6) Multiple lifetimes. I simply don’t believe it.*
7) There’s a point in the book where the character Don talks about how the “Is” isn’t concerned with us on Earth at all, is totally oblivious to our “games” here. I don’t believe that either— I believe God is very present in our lives and has a great interest and concern for what we do here. I have felt His hand and seen the effects of it far too many times to believe He is simply ignoring us.
8) Faith =/= imagination. Both are very important, but they are not the same. Christ Himself said that we can do anything with faith, and I believe that. I think we imagine what we want for ourselves, but it is faith that ultimately delivers it to us. Imagination is our creativity, which you already know I think is vitally important, but if I had to chose between having imagination or having faith, I would chose faith in a heartbeat. Faith is what sustains us and saves us. I can imagine a bright future for myself, of living on after death, but if I don’t have faith that it’s going to happen, it’s never going to.
So that’s my two cents feedback on the book. I think on the surface it sounds very nice, and there are plenty of things in it I agree with, but on the whole, I think a close examination of the ideas yields something I cannot accept into my beliefs about the world and the universe it hangs in. The line “everything in this book may be wrong” makes me wonder if perhaps that was the point of the book all along— to convey truth through a sort of reverse psychology.

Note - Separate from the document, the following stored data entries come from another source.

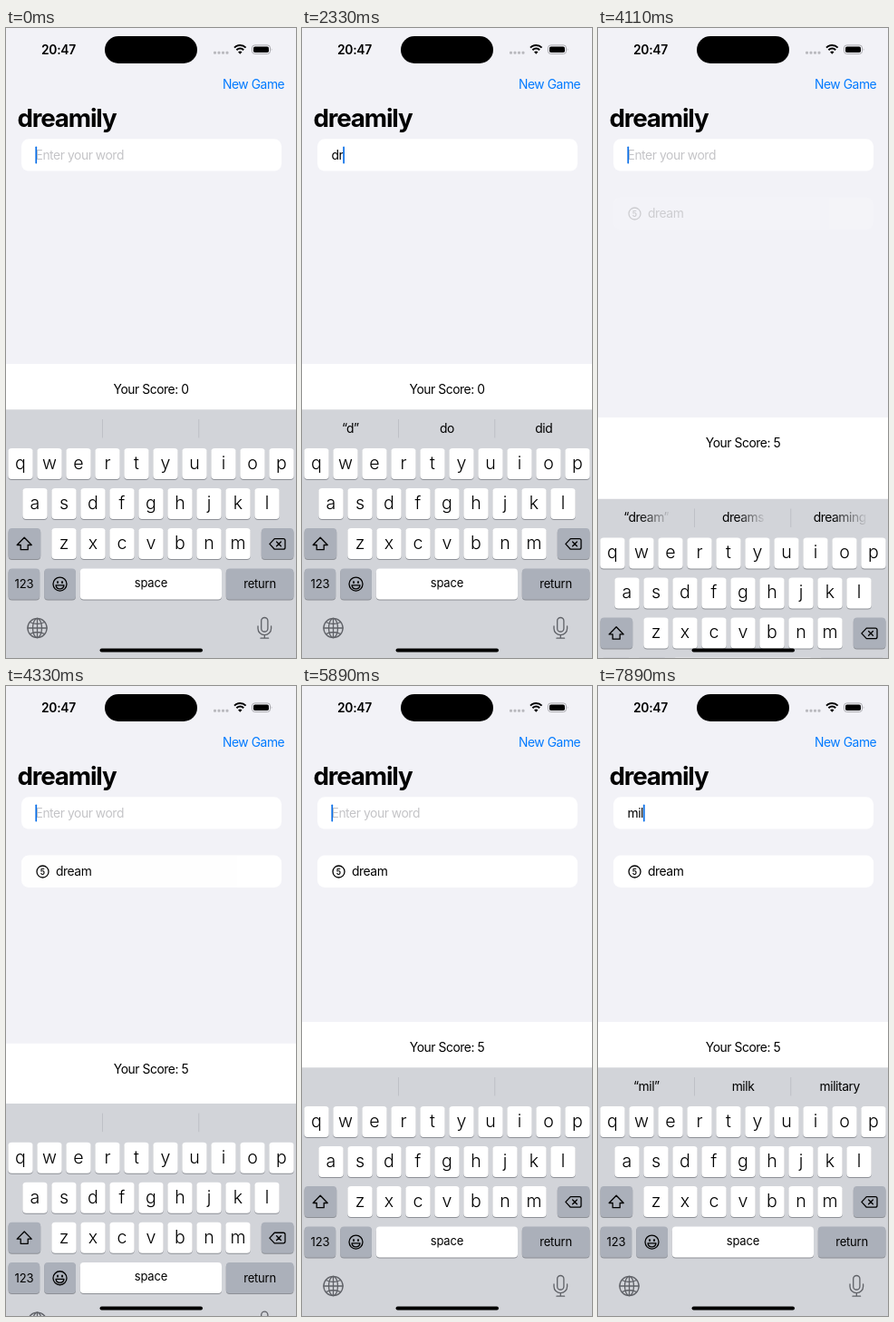
An HTML page for the animation above (8 s loop, 320 px wide and 694 px high).

```html
<!DOCTYPE html>
<html lang="en">
<head>
<meta charset="utf-8">
<title>Word game</title>
<style>
  html, body { margin: 0; width: 100%; height: 100%; overflow: hidden; background: #f2f2f7; }
  svg { display: block; width: 320px; height: 694px; }
  text { font: 13.84px Inter, sans-serif; font-optical-sizing: none; letter-spacing: -.43px; }
  .mid { text-anchor: middle; }
  .title { font-size: 27.7px; font-weight: 700; letter-spacing: -1.15px; }
  .clock { font-weight: 600; letter-spacing: -.3px; }
  .letter { font-size: 19.6px; font-weight: 300; letter-spacing: 0; }
  .label { font-size: 13px; letter-spacing: -.2px; }
  .big { font-size: 30px; font-weight: 300; letter-spacing: 0; }
  .count { font-size: 8.6px; font-weight: 600; letter-spacing: 0; }
  .line { fill: none; stroke: #000; stroke-width: 1.3; stroke-linecap: round; stroke-linejoin: round; }
  .soft { stroke: #5f6167; }
  #bubble { filter: drop-shadow(0 1px 2px rgba(0, 0, 0, .28)); }
</style>
</head>
<body>
<svg viewBox="0 0 320 694">
  <defs>
    <linearGradient id="sweep">
      <stop offset="0"/>
      <stop offset="1" stop-opacity="0"/>
    </linearGradient>
  </defs>
  <rect width="320" height="694" fill="#f2f2f7"/>

  <!-- status bar -->
  <text class="clock" x="39" y="28.8">20:47</text>
  <rect x="109" y="9" width="102" height="30" rx="15"/>
  <g fill="#b9b9be">
    <rect x="229" y="25.8" width="3" height="3" rx="1"/>
    <rect x="233.5" y="25.8" width="3" height="3" rx="1"/>
    <rect x="238" y="25.8" width="3" height="3" rx="1"/>
    <rect x="242.5" y="25.8" width="3" height="3" rx="1"/>
  </g>
  <path d="M252 21.6a8.8 8.8 0 0 1 12.6 0M254.4 24.2a5.4 5.4 0 0 1 7.8 0" fill="none" stroke="#000" stroke-width="2"/>
  <path d="M258.3 28.8l-2.2-2.3a3.2 3.2 0 0 1 4.4 0z"/>
  <rect x="271.5" y="18.9" width="20" height="9.6" rx="3" fill="none" stroke="#a3a3a8" stroke-width=".9"/>
  <rect x="273" y="20.4" width="17" height="6.6" rx="1.8"/>
  <path d="M292.8 22.2q1.4 1.5 0 3z" fill="#a3a3a8"/>

  <!-- page -->
  <text x="239" y="66.8" fill="#007aff">New Game</text>
  <text class="title" x="12.5" y="109">dreamily</text>
  <rect x="17" y="122.3" width="287" height="35.3" rx="8" fill="#fff"/>
  <text id="hint" x="32.5" y="145" fill="#c4c4c7">Enter your word</text>
  <text id="word" x="32.5" y="145"></text>
  <rect id="caret" y="130.5" width="1.7" height="19" rx=".8" fill="#0a6fe8"/>
  <g id="row">
    <rect x="17" y="186.6" width="287" height="35.3" rx="8" fill="#fff"/>
    <circle class="line" cx="40.5" cy="204.5" r="6.5"/>
    <text class="count mid" x="40.5" y="207.6">5</text>
    <text x="55" y="209.4">dream</text>
  </g>
  <g id="panel">
    <rect y="370" width="320" height="330" fill="#fff"/>
    <text id="score" class="mid" x="160" y="403"></text>
  </g>

  <g id="board">
    <rect y="420.3" width="320" height="280" fill="#d2d4d9"/>
    <path d="M106.5 431v20.5M212.8 431v20.5" stroke="#bcbec4" stroke-width=".9"/>
    <g id="tips" class="mid" fill="url(#sweep)">
      <text x="53.3" y="446"></text>
      <text x="160" y="446"></text>
      <text x="266.7" y="446"></text>
    </g>
    <g id="keys"></g>
    <path class="line" d="M20.2 561.3l8 8.2h-4v5.2h-8v-5.2h-4z"/>
    <path class="line" d="M296.3 562.6h9.7q2 0 2 2v7.6q0 2-2 2h-9.7l-5.4-5.8zM298.6 566l4.8 4.8M303.4 566l-4.8 4.8"/>
    <circle class="line" cx="59.5" cy="612.6" r="7.5"/>
    <ellipse cx="57" cy="610.4" rx="1" ry="1.5"/>
    <ellipse cx="62" cy="610.4" rx="1" ry="1.5"/>
    <path class="line" d="M55 613.8h9q-.6 4-4.5 4t-4.5-4z"/>
    <g class="line soft">
      <circle cx="34.5" cy="661" r="10.6"/>
      <ellipse cx="34.5" cy="661" rx="5" ry="10.6"/>
      <path d="M34.5 650.4v21.2M23.9 661h21.2M26.5 654.5q8 4 16 0M26.5 667.5q8-4 16 0"/>
      <rect x="281.7" y="649.5" width="7.2" height="15.5" rx="3.6"/>
      <path d="M278 659v2.4a7.3 7.3 0 0 0 14.6 0V659M285.3 668.8v3.4M281 672.2h8.6"/>
    </g>
    <g id="bubble">
      <path fill="#fff"/>
      <text class="big mid"></text>
    </g>
  </g>
  <rect x="103.5" y="683.5" width="113.5" height="4" rx="2"/>
</svg>

<script>
const LOOP = 8000, SUBMIT = 4000;
const $ = id => document.getElementById(id);
const clamp = x => Math.min(1, Math.max(0, x));
const ramp = (t, a, b) => clamp((t - a) / (b - a));

// letter, press, release
const taps = [
  ['d', 1560, 1770], ['r', 2120, 2320], ['e', 2440, 2640], ['a', 2890, 3100], ['m', 3440, 3660],
  ['m', 6440, 6640], ['i', 6890, 7090], ['l', 7340, 7550]
];

// start, suggestions
const tips = [
  [0, '', '', ''],
  [1850, '“d”', 'do', 'did'],
  [2400, '“dr”', 'drive', 'dress'],
  [2710, '“dre”', 'dress', 'dressed'],
  [3170, '“drea”', 'drew', 'dream'],
  [4000, '“dream”', 'dreams', 'dreaming'],
  [4290, '', '', ''],
  [6710, '“m”', 'my', 'me'],
  [7160, '“mi”', 'mid', 'might'],
  [7620, '“mil”', 'milk', 'military']
];

const places = {};
let markup = '';
function addKey(x, y, w, fill, label = '', base = 23, style = 'letter', id = '') {
  const box = (dy, color, name) =>
    `<rect ${name} x="${x}" y="${y + dy}" width="${w}" height="34" rx="4" fill="${color}"/>`;
  markup += box(1, '#8d9096', '') + box(0, fill, id && `id="${id}"`) +
    `<text class="${style} mid" x="${x + w / 2}" y="${y + base}">${label}</text>`;
}
['qwertyuiop', 'asdfghjkl', 'zxcvbnm'].forEach((letters, r) => {
  [...letters].forEach((c, i) => {
    const x = [16, 32, 64][r] + 32 * i, y = 463 + 44 * r;
    places[c] = [x, y];
    addKey(x - 13.7, y, 27.4, '#fff', c);
  });
});
const GREY = '#abb0ba';
addKey(2.6, 551, 35.6, GREY);
addKey(281.8, 551, 35.6, GREY);
addKey(2.6, 595.4, 34.6, GREY, '123', 21.6, 'label');
addKey(42.2, 595.4, 34.8, GREY);
addKey(81.8, 595.4, 156.2, '#fff', 'space', 20.4, 'label');
addKey(242.8, 595.4, 74.6, GREY, 'return', 21.6, 'label', 'enter');
$('keys').innerHTML = markup;

const shown = (el, on) => el.setAttribute('visibility', on ? 'visible' : 'hidden');
const shift = (id, y) => $(id).setAttribute('transform', `translate(0 ${y.toFixed(2)})`);

function bubblePath(x, y) {
  return `M${x - 16.5} ${y - 52}h33q8 0 8 8v29c0 9-10.8 9-10.8 19v26q0 4-4 4h-19.4q-4 0-4-4v-26` +
    `c0-10-10.8-10-10.8-19v-29q0-8 8-8z`;
}

// keyboard starts to leave, then is called back
function drop(t) {
  if (t < 3990) return 0;
  if (t < 4160) return 110 * Math.sin((t - 3990) / 170 * Math.PI / 2);
  const y = 110 * Math.exp(-(t - 4160) * .006);
  return t > 5050 ? 0 : y;
}

function caretAlpha(t) {
  if (t < 1500) return 1 - ramp(t, 490, 650) + ramp(t, 1120, 1210);
  return 1 - ramp(t, 5360, 5520) + ramp(t, 5690, 5850);
}

function draw(t) {
  const done = t >= SUBMIT;
  const typed = taps.filter(k => k[2] <= t && (k[2] > SUBMIT) === done).map(k => k[0]).join('');
  const word = $('word');
  word.textContent = typed;
  shown($('hint'), !typed);
  $('caret').setAttribute('x', 32.4 + (typed ? word.getComputedTextLength() : 0));
  $('caret').setAttribute('opacity', caretAlpha(t));

  $('row').setAttribute('opacity', ramp(t, 4070, 4340));
  $('score').textContent = 'Your Score: ' + (done ? 5 : 0);
  const y = drop(t);
  shift('board', y);
  shift('panel', y * .6);

  const [start, ...names] = tips.filter(s => s[0] <= t).pop();
  names.forEach((s, i) => { $('tips').children[i].textContent = s; });
  const edge = -.7 + 2.1 * ramp(t, start, start + 220);
  $('sweep').setAttribute('x1', edge);
  $('sweep').setAttribute('x2', edge + .7);

  const tap = taps.find(k => t >= k[1] && t < k[2]);
  shown($('bubble'), tap);
  if (tap) {
    const [x, ky] = places[tap[0]], [shape, label] = $('bubble').children;
    shape.setAttribute('d', bubblePath(x, ky));
    label.setAttribute('x', x);
    label.setAttribute('y', ky - 19);
    label.textContent = tap[0];
  }
  $('enter').setAttribute('fill', t >= 3870 && t < 3990 ? '#fff' : GREY);
}

let begin;
function tick(now) {
  begin ??= now;
  draw((now - begin) % LOOP);
  requestAnimationFrame(tick);
}
draw(0);
requestAnimationFrame(tick);
</script>
</body>
</html>
```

*I’ve done a little thinking on the notion of reincarnation, and can’t accept it, at least not in the traditional sense of the word. I believe in something that’s sometimes called “genetic memory,” “racial memory,” or more simply “the collective unconscious,” with a little twist of my own, of course. Basically, while I don’t think I have lived before, I think contained in me (and in everyone) is a small part of all my ancestors. Whether that’s purely biological or not, I’m still not 100% sure, but one of the big “holes” in the strictly biological theory is that we wouldn’t be able to remember our ancestors’ experience past the point of them having children, and I disagree with that. Because, most of the time, we can still pick up on the later part of that person’s life from the passed down memories. That’s not to say there aren’t sometimes holes in the memory-chain, but I think generally it can be traced in fairly solid links. I also think we carry a certain spiritual connection to the spirits of our ancestors— not necessarily divine, as posited by some cultures (i.e. I don’t think we should be worshiping our ancestors)— a small measure of light from their soul contributes to the brightness ours.
So, that’s how I can accept the notion of past lives. I don’t think I, myself as the individual ME, have ever lived or existed before now, but all of the people it took to make me have lived in every age of this world from the Creation of Man, and I do carry, somewhere deep in the unconscious or the soul, all of their experiences and the things that they learned while they were here. And those things, I think, shape our lives in ways we’re not even aware of. I also think that’s a pretty comforting thought. I have a very wide range of people in my family— queens, horse thieves, doctors, pirates, railroad barons, poor farmers, clergymen, you name it— and it’s nice to think that ultimately, there’s probably very little in the world that I couldn’t handle deep down thanks to the lives they led. Life is cumulative, I suppose, in that respect.